Strip out all images, then restate the data verbatim.

(PROVIDED RECORDS begins)

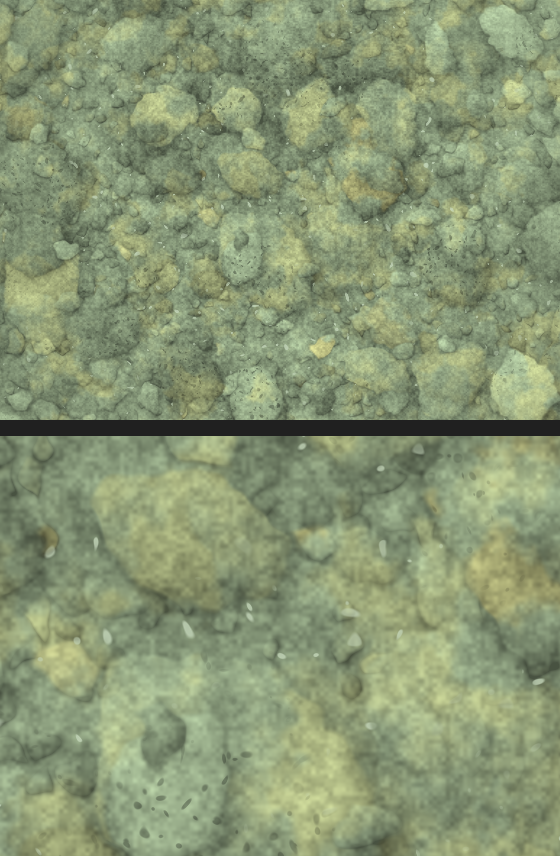
Top: the whole. Bottom: its middle third, enlarged.
Write a Shadertoy shader that draws this texture.

```glsl
const float TAU = 6.2831853;
const vec2  LIGHT_DIR = vec2(-0.45, 0.89);
const vec3  SILT_TINT = vec3(0.882, 1.0, 0.797);
const vec3  WARM_TINT = vec3(0.945, 1.0, 0.710);
const vec3  OCHRE_TINT = vec3(0.99, 1.0, 0.68);
const vec3  SHELL_COLOR = vec3(0.78, 0.85, 0.74);
const float SAND_SHADE = 0.575;
const float STONE_DARK = 0.50;
const float STONE_LIGHT = 0.66;
const float SHADOW_DEPTH = 0.34;
const float EDGE_SOFTNESS = 0.004;
const float GRAIN_STRENGTH = 0.22;
const float MOTTLE_STRENGTH = 0.27;
const float MEAN_SHADE = 0.528;
const float EXPOSURE = 0.065;
const float CONTRAST = 1.13;

struct Surface {
    float shade;   // brightness
    float warmth;  // silt to yellow
    float ochre;   // rusty, bright stone
    float stone;   // 1 on stones, 0 on sand
};

float hash(vec2 p) {
    return fract(sin(dot(p, vec2(127.1, 311.7))) * 43758.5453);
}

vec2 hash2(vec2 p) {
    return vec2(hash(p), hash(p + 19.37));
}

float noise(vec2 p) {
    vec2 i = floor(p), f = fract(p);
    f = f * f * (3.0 - 2.0 * f);
    return mix(mix(hash(i), hash(i + vec2(1, 0)), f.x),
               mix(hash(i + vec2(0, 1)), hash(i + vec2(1, 1)), f.x), f.y);
}

float fbm(vec2 p) {
    float sum = 0.0, amp = 0.533;
    for (int i = 0; i < 4; i++) {
        sum += amp * noise(p);
        p = mat2(1.6, 1.2, -1.2, 1.6) * p + 7.3;
        amp *= 0.5;
    }
    return sum;
}

// Rounded irregular hexagon: a smooth maximum of six half planes
float stoneDistance(vec2 q, float radius, vec2 seed) {
    const float ROUNDING = 24.0;
    float turn = TAU * hash(seed + 3.1);
    q = mat2(cos(turn), sin(turn), -sin(turn), cos(turn)) * q;
    q.y *= mix(1.05, 1.55, hash(seed + 8.6));
    float sum = 0.0;
    for (int i = 0; i < 6; i++) {
        vec2 h = hash2(seed + 5.3 * float(i + 1));
        float a = (float(i) + 0.6 * h.x) * TAU / 6.0;
        sum += exp(ROUNDING * (dot(q, vec2(cos(a), sin(a))) - radius * mix(0.72, 1.06, h.y)));
    }
    return log(sum) / ROUNDING;
}

// One layer of stones, each laid with its shadow over what is below
void layStones(inout Surface s, vec2 p, float cellSize, float cover, float seed) {
    vec2 g = p / cellSize;
    for (int y = -1; y <= 1; y++)
    for (int x = -1; x <= 1; x++) {
        vec2 cell = floor(g) + vec2(x, y);
        vec2 id = cell + seed;
        if (hash(id + 41.7) > cover) continue;
        vec2 q = g - cell - mix(vec2(0.25), vec2(0.75), hash2(id));
        float radius = mix(0.34, 0.56, hash(id + 23.9));
        float d = stoneDistance(q, radius, id);
        float buried = hash(id + 67.1);
        float opacity = mix(1.0, 0.5, buried * buried);

        float side = dot(q, LIGHT_DIR) / (length(q) + 0.01);
        float shadow = exp(-max(d, 0.0) * 13.0) * (0.6 - 0.4 * side);
        s.shade *= 1.0 - SHADOW_DEPTH * opacity * shadow;

        float soft = EDGE_SOFTNESS / cellSize;
        float mask = opacity * smoothstep(soft, -soft, d);
        float ochre = step(0.93, hash(id + 88.2));
        float shade = mix(STONE_DARK, STONE_LIGHT, hash(id + 12.4)) + 0.08 * ochre;
        shade += 0.06 * dot(q, LIGHT_DIR) / radius;
        shade -= 0.11 * exp(min(d, 0.0) * 14.0) * (0.7 - 0.5 * side);
        s.shade = mix(s.shade, shade, mask);
        s.warmth = mix(s.warmth, hash(id + 51.8), mask);
        s.ochre = mix(s.ochre, ochre, mask);
        s.stone = mix(s.stone, 1.0, mask);
    }
}

// Scattered specks; share is the part of the cells that hold one
float specks(vec2 p, float cellSize, float share, float seed) {
    vec2 g = p / cellSize, id = floor(g) + seed;
    vec2 q = fract(g) - mix(vec2(0.3), vec2(0.7), hash2(id));
    float a = TAU * hash(id + 4.4);
    q = mat2(cos(a), sin(a), -sin(a), cos(a)) * q * vec2(1.0, 1.35);
    float r = mix(0.10, 0.27, hash(id + 9.2));
    return step(hash(id + 31.3), share) * smoothstep(r + 0.07, r - 0.07, length(q));
}

void mainImage(out vec4 fragColor, in vec2 fragCoord) {
    vec2 p = fragCoord / iResolution.y;
    vec2 fromCenter = p - 0.5 * iResolution.xy / iResolution.y;
    float clarity = mix(1.0, 0.7, smoothstep(0.3, 0.8, length(fromCenter)));

    // Ragged outlines
    vec2 w = p + 0.035 * (vec2(fbm(p * 9.0), fbm(p * 9.0 + 31.0)) - 0.5)
               + 0.011 * (vec2(noise(p * 60.0), noise(p * 60.0 + 17.0)) - 0.5);

    // Sand, gravel and stones, from the bed upwards
    Surface s = Surface(SAND_SHADE, 0.35, 0.0, 0.0);
    layStones(s, w, 0.032, 0.50, 5.0);
    layStones(s, w, 0.075, 0.55, 90.0);
    s.stone *= 0.4;
    layStones(s, w, 0.250, 0.65, 140.0);
    layStones(s, w, 0.165, 0.50, 230.0);
    layStones(s, w, 0.065, 0.12, 310.0);

    // Silt mottling and fine grain
    float mottle = fbm(p * 24.0 + 3.0) - 0.5;
    float grain = 0.55 * noise(p * 140.0) + 0.45 * noise(p * 290.0 + 9.0) - 0.5;
    float stain = smoothstep(0.50, 0.64, fbm(p * 14.0 + 50.0));
    s.shade += clarity * (MOTTLE_STRENGTH * mottle + GRAIN_STRENGTH * grain);
    s.shade += 0.05 * stain * s.stone + 0.13 * (fbm(p * 2.5 + 12.0) - 0.5);

    // Dark snails and algae spots gather on some stones
    float colony = smoothstep(0.45, 0.62, fbm(p * 5.0 + 70.0));
    float spots = max(specks(w, 0.021, 0.45, 400.0), specks(w + 0.3, 0.013, 0.3, 450.0));
    s.shade *= 1.0 - 0.28 * spots * colony * s.stone * clarity;

    // Colour through the green water
    float shade = MEAN_SHADE + EXPOSURE + CONTRAST * (s.shade - MEAN_SHADE);
    float warm = smoothstep(0.40, 1.0, 0.2 + 0.5 * s.warmth + 0.35 * stain + 0.8 * mottle);
    vec3 tint = mix(SILT_TINT, WARM_TINT, warm);
    tint = mix(tint, OCHRE_TINT, s.ochre * smoothstep(0.38, 0.58, fbm(p * 18.0 + 8.0)));
    vec3 color = max(shade, 0.32) * tint;

    // Pale shell chips on the sand
    float chips = max(specks(w, 0.026, 0.07, 500.0), specks(w + 0.7, 0.014, 0.07, 560.0));
    color = mix(color, SHELL_COLOR, 0.75 * chips * (1.0 - s.stone) * clarity);

    fragColor = vec4(clamp(color, 0.0, 1.0), 1.0);
}
```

(PROVIDED RECORDS ends)

* PROBLEM SOLUTION *
Top: the whole. Bottom: its middle third, enlarged.
Write a Shadertoy shader that draws this texture.

```glsl
const float TAU = 6.2831853;
const vec2  LIGHT_DIR = vec2(-0.45, 0.89);
const vec3  SILT_TINT = vec3(0.882, 1.0, 0.797);
const vec3  WARM_TINT = vec3(0.945, 1.0, 0.710);
const vec3  OCHRE_TINT = vec3(0.99, 1.0, 0.68);
const vec3  SHELL_COLOR = vec3(0.78, 0.85, 0.74);
const float SAND_SHADE = 0.575;
const float STONE_DARK = 0.50;
const float STONE_LIGHT = 0.66;
const float SHADOW_DEPTH = 0.34;
const float EDGE_SOFTNESS = 0.004;
const float GRAIN_STRENGTH = 0.22;
const float MOTTLE_STRENGTH = 0.27;
const float MEAN_SHADE = 0.528;
const float EXPOSURE = 0.065;
const float CONTRAST = 1.13;

struct Surface {
    float shade;   // brightness
    float warmth;  // silt to yellow
    float ochre;   // rusty, bright stone
    float stone;   // 1 on stones, 0 on sand
};

float hash(vec2 p) {
    return fract(sin(dot(p, vec2(127.1, 311.7))) * 43758.5453);
}

vec2 hash2(vec2 p) {
    return vec2(hash(p), hash(p + 19.37));
}

float noise(vec2 p) {
    vec2 i = floor(p), f = fract(p);
    f = f * f * (3.0 - 2.0 * f);
    return mix(mix(hash(i), hash(i + vec2(1, 0)), f.x),
               mix(hash(i + vec2(0, 1)), hash(i + vec2(1, 1)), f.x), f.y);
}

float fbm(vec2 p) {
    float sum = 0.0, amp = 0.533;
    for (int i = 0; i < 4; i++) {
        sum += amp * noise(p);
        p = mat2(1.6, 1.2, -1.2, 1.6) * p + 7.3;
        amp *= 0.5;
    }
    return sum;
}

// Rounded irregular hexagon: a smooth maximum of six half planes
float stoneDistance(vec2 q, float radius, vec2 seed) {
    const float ROUNDING = 24.0;
    float turn = TAU * hash(seed + 3.1);
    q = mat2(cos(turn), sin(turn), -sin(turn), cos(turn)) * q;
    q.y *= mix(1.05, 1.55, hash(seed + 8.6));
    float sum = 0.0;
    for (int i = 0; i < 6; i++) {
        vec2 h = hash2(seed + 5.3 * float(i + 1));
        float a = (float(i) + 0.6 * h.x) * TAU / 6.0;
        sum += exp(ROUNDING * (dot(q, vec2(cos(a), sin(a))) - radius * mix(0.72, 1.06, h.y)));
    }
    return log(sum) / ROUNDING;
}

// One layer of stones, each laid with its shadow over what is below
void layStones(inout Surface s, vec2 p, float cellSize, float cover, float seed) {
    vec2 g = p / cellSize;
    for (int y = -1; y <= 1; y++)
    for (int x = -1; x <= 1; x++) {
        vec2 cell = floor(g) + vec2(x, y);
        vec2 id = cell + seed;
        if (hash(id + 41.7) > cover) continue;
        vec2 q = g - cell - mix(vec2(0.25), vec2(0.75), hash2(id));
        float radius = mix(0.34, 0.56, hash(id + 23.9));
        float d = stoneDistance(q, radius, id);
        float buried = hash(id + 67.1);
        float opacity = mix(1.0, 0.5, buried * buried);

        float side = dot(q, LIGHT_DIR) / (length(q) + 0.01);
        float shadow = exp(-max(d, 0.0) * 13.0) * (0.6 - 0.4 * side);
        s.shade *= 1.0 - SHADOW_DEPTH * opacity * shadow;

        float soft = EDGE_SOFTNESS / cellSize;
        float mask = opacity * smoothstep(soft, -soft, d);
        float ochre = step(0.93, hash(id + 88.2));
        float shade = mix(STONE_DARK, STONE_LIGHT, hash(id + 12.4)) + 0.08 * ochre;
        shade += 0.06 * dot(q, LIGHT_DIR) / radius;
        shade -= 0.11 * exp(min(d, 0.0) * 14.0) * (0.7 - 0.5 * side);
        s.shade = mix(s.shade, shade, mask);
        s.warmth = mix(s.warmth, hash(id + 51.8), mask);
        s.ochre = mix(s.ochre, ochre, mask);
        s.stone = mix(s.stone, 1.0, mask);
    }
}

// Scattered specks; share is the part of the cells that hold one
float specks(vec2 p, float cellSize, float share, float seed) {
    vec2 g = p / cellSize, id = floor(g) + seed;
    vec2 q = fract(g) - mix(vec2(0.3), vec2(0.7), hash2(id));
    float a = TAU * hash(id + 4.4);
    q = mat2(cos(a), sin(a), -sin(a), cos(a)) * q * vec2(1.0, 1.35);
    float r = mix(0.10, 0.27, hash(id + 9.2));
    return step(hash(id + 31.3), share) * smoothstep(r + 0.07, r - 0.07, length(q));
}

void mainImage(out vec4 fragColor, in vec2 fragCoord) {
    vec2 p = fragCoord / iResolution.y;
    vec2 fromCenter = p - 0.5 * iResolution.xy / iResolution.y;
    float clarity = mix(1.0, 0.7, smoothstep(0.3, 0.8, length(fromCenter)));

    // Ragged outlines
    vec2 w = p + 0.035 * (vec2(fbm(p * 9.0), fbm(p * 9.0 + 31.0)) - 0.5)
               + 0.011 * (vec2(noise(p * 60.0), noise(p * 60.0 + 17.0)) - 0.5);

    // Sand, gravel and stones, from the bed upwards
    Surface s = Surface(SAND_SHADE, 0.35, 0.0, 0.0);
    layStones(s, w, 0.032, 0.50, 5.0);
    layStones(s, w, 0.075, 0.55, 90.0);
    s.stone *= 0.4;
    layStones(s, w, 0.250, 0.65, 140.0);
    layStones(s, w, 0.165, 0.50, 230.0);
    layStones(s, w, 0.065, 0.12, 310.0);

    // Silt mottling and fine grain
    float mottle = fbm(p * 24.0 + 3.0) - 0.5;
    float grain = 0.55 * noise(p * 140.0) + 0.45 * noise(p * 290.0 + 9.0) - 0.5;
    float stain = smoothstep(0.50, 0.64, fbm(p * 14.0 + 50.0));
    s.shade += clarity * (MOTTLE_STRENGTH * mottle + GRAIN_STRENGTH * grain);
    s.shade += 0.05 * stain * s.stone + 0.13 * (fbm(p * 2.5 + 12.0) - 0.5);

    // Dark snails and algae spots gather on some stones
    float colony = smoothstep(0.45, 0.62, fbm(p * 5.0 + 70.0));
    float spots = max(specks(w, 0.021, 0.45, 400.0), specks(w + 0.3, 0.013, 0.3, 450.0));
    s.shade *= 1.0 - 0.28 * spots * colony * s.stone * clarity;

    // Colour through the green water
    float shade = MEAN_SHADE + EXPOSURE + CONTRAST * (s.shade - MEAN_SHADE);
    float warm = smoothstep(0.40, 1.0, 0.2 + 0.5 * s.warmth + 0.35 * stain + 0.8 * mottle);
    vec3 tint = mix(SILT_TINT, WARM_TINT, warm);
    tint = mix(tint, OCHRE_TINT, s.ochre * smoothstep(0.38, 0.58, fbm(p * 18.0 + 8.0)));
    vec3 color = max(shade, 0.32) * tint;

    // Pale shell chips on the sand
    float chips = max(specks(w, 0.026, 0.07, 500.0), specks(w + 0.7, 0.014, 0.07, 560.0));
    color = mix(color, SHELL_COLOR, 0.75 * chips * (1.0 - s.stone) * clarity);

    fragColor = vec4(clamp(color, 0.0, 1.0), 1.0);
}
```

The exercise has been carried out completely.